Another complaint one hears about the rail system is that it wouldn’t be self-supporting and would have to be subsidized by the state. To this, I say: show me a transportation mode that doesn’t require public subsidy. Certainly not private automobiles, which require enormous public expenditures on roads and parking, far above and beyond what drivers themselves contribute.
I love Ohio and I’ve lived here most of my life. My family lives here and I like seeing them regularly. Overall, it’s a pretty nice place to live, I’d say. But more and more, lately, I’m frustrated by the direction the state is taking.
While other states are competing to lay the most bike lanes or expand transportation options beyond driving, Ohio, as demonstrated by your campaign against 3C, seems to delight in pursuing outdated strategies of questionable value in a future of energy uncertainty. I worry, in short, that Ohio is becoming less competitive, falling farther behind.
It makes me question my future in this state. I read today that fewer young people across the nation are choosing to get driver’s licenses and purchase cars. This is part of a national trend away from car-based lifestyles. I consider myself a part of this movement. But the message I am getting from the state of Ohio is that there’s no room for people like me here.
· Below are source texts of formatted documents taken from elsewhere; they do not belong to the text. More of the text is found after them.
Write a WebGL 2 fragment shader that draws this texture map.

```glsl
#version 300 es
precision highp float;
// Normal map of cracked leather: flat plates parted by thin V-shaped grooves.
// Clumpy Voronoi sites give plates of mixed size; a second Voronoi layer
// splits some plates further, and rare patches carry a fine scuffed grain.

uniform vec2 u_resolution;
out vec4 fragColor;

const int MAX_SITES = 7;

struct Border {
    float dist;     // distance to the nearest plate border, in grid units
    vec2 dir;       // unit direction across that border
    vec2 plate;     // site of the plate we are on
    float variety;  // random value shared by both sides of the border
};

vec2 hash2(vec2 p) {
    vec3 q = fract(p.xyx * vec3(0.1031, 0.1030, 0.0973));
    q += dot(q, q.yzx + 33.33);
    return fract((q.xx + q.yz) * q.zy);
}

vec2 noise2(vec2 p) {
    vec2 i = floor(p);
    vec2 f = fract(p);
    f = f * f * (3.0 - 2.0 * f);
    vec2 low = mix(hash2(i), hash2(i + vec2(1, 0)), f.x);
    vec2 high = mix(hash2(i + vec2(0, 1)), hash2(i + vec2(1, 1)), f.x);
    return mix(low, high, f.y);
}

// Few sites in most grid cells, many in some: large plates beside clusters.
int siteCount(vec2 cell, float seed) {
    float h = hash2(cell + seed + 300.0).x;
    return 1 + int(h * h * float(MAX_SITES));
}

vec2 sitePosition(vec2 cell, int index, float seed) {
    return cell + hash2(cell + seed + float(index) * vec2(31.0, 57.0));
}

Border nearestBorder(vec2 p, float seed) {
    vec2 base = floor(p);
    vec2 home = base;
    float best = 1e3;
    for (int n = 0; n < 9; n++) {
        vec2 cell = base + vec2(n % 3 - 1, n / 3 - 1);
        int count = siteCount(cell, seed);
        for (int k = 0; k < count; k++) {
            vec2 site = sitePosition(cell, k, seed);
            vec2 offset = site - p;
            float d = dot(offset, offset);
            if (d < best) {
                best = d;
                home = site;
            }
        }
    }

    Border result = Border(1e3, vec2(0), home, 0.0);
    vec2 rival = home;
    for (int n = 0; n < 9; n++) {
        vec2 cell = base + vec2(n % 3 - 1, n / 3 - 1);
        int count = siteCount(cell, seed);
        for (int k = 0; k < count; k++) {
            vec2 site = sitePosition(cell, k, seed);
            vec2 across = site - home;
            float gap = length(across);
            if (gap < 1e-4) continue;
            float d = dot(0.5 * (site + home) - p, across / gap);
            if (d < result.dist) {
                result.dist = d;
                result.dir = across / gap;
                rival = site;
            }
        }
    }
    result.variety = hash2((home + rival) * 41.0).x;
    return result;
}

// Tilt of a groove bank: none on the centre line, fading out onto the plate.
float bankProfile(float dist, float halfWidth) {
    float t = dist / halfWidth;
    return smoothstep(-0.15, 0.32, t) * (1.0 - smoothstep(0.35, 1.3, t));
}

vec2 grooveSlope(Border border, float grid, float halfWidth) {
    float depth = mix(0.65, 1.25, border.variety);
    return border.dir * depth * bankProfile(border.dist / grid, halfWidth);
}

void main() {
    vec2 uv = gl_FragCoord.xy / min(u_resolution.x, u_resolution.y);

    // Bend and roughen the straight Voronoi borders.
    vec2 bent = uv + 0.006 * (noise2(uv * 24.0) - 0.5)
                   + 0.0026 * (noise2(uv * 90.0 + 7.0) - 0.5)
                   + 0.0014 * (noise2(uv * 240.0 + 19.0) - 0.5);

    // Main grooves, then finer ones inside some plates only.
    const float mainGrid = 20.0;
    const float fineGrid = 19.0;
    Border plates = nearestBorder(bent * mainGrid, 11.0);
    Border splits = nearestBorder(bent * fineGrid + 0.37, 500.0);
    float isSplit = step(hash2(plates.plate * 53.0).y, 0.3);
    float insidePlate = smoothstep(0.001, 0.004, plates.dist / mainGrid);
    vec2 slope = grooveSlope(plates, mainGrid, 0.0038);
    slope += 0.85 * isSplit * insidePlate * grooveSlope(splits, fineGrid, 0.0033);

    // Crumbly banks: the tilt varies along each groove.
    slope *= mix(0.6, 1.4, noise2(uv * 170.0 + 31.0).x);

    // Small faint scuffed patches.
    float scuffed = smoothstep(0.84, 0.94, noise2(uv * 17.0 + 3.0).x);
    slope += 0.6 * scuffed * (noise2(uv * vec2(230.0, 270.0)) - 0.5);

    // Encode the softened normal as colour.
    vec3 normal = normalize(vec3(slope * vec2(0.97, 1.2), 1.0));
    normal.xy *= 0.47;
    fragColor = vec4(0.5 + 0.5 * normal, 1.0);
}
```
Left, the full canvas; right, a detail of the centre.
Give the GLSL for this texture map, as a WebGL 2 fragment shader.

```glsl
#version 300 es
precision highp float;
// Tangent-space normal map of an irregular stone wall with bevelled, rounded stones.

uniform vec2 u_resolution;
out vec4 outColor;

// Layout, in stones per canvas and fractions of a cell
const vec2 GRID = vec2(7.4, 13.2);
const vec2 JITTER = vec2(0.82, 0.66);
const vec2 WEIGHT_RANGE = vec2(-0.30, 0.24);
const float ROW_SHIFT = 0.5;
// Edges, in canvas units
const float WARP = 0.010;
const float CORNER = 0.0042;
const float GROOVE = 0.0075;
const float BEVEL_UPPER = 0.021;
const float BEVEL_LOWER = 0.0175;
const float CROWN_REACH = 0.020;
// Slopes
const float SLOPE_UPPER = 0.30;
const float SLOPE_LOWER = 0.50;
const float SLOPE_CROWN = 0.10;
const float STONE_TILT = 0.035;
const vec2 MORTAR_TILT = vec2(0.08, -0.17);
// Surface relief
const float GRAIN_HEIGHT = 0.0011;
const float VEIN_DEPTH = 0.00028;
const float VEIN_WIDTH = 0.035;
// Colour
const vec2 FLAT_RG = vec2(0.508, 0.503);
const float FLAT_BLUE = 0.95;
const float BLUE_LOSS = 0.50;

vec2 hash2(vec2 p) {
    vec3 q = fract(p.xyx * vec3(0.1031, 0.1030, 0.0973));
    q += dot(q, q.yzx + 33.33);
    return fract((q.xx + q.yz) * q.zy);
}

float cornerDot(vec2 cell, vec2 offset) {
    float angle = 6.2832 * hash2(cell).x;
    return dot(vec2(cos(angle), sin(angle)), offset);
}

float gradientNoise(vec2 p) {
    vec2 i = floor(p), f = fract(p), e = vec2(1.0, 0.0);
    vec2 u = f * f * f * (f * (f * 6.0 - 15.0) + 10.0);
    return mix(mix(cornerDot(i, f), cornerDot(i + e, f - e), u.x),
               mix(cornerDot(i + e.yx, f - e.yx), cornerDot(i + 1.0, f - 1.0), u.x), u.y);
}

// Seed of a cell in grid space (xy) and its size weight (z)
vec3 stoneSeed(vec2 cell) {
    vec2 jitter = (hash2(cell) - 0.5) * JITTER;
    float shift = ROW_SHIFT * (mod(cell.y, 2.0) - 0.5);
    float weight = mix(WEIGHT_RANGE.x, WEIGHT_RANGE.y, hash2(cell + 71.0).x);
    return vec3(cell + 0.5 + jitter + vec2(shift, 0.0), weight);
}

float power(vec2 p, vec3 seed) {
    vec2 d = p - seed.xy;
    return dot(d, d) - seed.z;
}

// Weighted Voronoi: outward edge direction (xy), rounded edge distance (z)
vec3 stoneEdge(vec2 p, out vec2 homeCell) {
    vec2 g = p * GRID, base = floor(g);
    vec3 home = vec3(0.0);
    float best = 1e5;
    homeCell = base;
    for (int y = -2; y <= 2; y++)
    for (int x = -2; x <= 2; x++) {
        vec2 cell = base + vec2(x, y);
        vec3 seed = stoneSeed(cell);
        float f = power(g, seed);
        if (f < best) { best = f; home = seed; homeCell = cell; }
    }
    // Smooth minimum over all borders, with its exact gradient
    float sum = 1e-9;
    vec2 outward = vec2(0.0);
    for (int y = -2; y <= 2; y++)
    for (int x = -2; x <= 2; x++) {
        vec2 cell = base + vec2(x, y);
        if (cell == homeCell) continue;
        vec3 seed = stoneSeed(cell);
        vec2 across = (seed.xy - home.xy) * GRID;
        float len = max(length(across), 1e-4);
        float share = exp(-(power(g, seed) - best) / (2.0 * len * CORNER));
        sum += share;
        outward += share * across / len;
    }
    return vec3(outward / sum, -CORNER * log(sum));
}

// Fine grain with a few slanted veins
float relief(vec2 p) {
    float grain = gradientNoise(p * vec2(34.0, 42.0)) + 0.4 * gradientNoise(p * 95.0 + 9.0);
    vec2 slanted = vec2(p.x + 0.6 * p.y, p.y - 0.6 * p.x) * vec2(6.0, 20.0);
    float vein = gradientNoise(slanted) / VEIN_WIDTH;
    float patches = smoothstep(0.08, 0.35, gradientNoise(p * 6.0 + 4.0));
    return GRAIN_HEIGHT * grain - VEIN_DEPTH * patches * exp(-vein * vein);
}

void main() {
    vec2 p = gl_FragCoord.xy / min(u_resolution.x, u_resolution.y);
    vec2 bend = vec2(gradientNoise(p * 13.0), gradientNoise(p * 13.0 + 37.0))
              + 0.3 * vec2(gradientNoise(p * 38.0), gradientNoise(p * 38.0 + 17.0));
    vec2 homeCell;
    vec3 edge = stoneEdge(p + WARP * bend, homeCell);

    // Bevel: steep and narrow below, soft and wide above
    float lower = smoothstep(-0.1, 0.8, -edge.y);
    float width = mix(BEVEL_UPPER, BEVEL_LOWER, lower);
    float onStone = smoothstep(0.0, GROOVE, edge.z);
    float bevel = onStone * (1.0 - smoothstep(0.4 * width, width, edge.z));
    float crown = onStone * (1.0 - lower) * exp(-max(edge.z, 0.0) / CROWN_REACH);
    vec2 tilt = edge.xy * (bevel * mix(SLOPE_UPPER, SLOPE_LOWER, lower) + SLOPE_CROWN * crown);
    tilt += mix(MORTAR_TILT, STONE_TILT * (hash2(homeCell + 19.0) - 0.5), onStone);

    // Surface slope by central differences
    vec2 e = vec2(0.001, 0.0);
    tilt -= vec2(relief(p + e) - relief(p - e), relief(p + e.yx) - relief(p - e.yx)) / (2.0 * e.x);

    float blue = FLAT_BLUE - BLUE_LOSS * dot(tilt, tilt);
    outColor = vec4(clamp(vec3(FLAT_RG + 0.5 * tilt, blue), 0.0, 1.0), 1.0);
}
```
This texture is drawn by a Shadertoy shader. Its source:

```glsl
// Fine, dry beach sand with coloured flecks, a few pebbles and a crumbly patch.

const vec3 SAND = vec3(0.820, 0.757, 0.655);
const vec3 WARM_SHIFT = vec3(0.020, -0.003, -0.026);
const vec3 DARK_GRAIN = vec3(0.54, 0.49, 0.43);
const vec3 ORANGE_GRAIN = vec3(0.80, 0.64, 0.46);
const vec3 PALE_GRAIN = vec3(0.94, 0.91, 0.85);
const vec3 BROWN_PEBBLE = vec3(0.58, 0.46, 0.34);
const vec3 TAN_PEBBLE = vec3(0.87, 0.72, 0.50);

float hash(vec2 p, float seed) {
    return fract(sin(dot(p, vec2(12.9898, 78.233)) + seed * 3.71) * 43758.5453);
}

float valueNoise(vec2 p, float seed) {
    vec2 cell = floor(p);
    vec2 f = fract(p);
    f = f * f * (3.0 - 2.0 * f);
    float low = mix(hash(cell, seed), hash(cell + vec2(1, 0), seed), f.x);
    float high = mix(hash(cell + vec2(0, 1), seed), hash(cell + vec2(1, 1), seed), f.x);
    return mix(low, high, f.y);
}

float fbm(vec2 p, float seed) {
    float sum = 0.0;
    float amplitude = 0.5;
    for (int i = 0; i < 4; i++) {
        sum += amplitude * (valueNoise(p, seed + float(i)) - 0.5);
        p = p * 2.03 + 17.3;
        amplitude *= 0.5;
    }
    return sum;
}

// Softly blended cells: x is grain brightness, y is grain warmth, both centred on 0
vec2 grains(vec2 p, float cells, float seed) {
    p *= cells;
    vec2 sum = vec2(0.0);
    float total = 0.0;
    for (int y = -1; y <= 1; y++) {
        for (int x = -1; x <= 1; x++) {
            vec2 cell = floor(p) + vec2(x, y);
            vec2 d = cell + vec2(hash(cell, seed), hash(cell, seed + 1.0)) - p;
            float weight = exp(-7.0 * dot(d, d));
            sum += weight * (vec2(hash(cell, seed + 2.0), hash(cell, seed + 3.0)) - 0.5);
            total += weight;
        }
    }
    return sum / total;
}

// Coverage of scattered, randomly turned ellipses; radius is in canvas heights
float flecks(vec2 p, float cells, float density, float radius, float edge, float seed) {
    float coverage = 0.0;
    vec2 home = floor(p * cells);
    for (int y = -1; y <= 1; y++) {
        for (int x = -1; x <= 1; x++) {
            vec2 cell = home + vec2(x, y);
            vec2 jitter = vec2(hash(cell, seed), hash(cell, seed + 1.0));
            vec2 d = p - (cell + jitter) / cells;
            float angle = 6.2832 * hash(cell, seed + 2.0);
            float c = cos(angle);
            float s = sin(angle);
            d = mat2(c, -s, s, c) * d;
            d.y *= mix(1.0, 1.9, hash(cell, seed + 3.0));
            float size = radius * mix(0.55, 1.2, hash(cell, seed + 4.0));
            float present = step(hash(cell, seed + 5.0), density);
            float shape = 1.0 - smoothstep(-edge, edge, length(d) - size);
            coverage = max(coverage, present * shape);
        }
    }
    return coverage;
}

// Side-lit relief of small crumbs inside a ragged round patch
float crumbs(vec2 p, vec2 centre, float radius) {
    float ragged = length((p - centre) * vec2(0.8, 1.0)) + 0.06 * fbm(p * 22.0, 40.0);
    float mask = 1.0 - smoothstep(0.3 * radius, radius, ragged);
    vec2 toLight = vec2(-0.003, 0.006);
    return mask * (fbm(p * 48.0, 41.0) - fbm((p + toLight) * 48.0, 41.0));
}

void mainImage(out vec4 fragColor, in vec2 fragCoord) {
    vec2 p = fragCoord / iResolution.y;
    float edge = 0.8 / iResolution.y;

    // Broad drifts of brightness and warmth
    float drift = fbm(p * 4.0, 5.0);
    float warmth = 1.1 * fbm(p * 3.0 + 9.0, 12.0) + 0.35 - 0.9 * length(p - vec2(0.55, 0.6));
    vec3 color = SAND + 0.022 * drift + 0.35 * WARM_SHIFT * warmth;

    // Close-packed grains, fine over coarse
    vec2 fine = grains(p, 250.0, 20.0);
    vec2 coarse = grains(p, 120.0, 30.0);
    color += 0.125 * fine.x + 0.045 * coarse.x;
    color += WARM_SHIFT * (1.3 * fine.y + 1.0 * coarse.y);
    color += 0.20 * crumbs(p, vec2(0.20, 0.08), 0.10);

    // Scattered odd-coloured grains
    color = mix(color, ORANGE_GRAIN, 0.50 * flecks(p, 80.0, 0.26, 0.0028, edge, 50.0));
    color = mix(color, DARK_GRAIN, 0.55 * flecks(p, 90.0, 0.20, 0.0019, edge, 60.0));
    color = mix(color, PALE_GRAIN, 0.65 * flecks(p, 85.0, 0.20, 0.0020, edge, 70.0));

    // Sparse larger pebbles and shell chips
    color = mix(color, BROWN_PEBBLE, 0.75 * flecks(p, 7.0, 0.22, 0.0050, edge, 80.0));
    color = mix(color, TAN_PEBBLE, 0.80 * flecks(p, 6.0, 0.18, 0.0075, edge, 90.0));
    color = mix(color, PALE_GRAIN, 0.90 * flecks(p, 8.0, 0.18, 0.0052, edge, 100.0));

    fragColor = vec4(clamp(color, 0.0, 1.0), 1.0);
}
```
Sometimes I think about my friends who have moved on from Ohio to areas with more sophisticated transit networks: Washington, New York, Portland. And sometimes I feel foolish for not having joined them.
So, although it seems like your mind is made up on this issue, I still feel compelled to ask you: Please don’t kill 3C rail in Ohio. I was planning to use it to visit my parents in Columbus and, later, if the corridor were to expand as seemed likely, Toledo. It would have made it possible for me to get rid of my car.
I’ve done the right thing. I’ve paid my taxes. I’ve tried to help contribute to the state’s future prosperity. When will my needs be considered? Or do I have to move to another state for that?
Angie Schmitt, Cleveland resident
Cross-posted at Rustwire.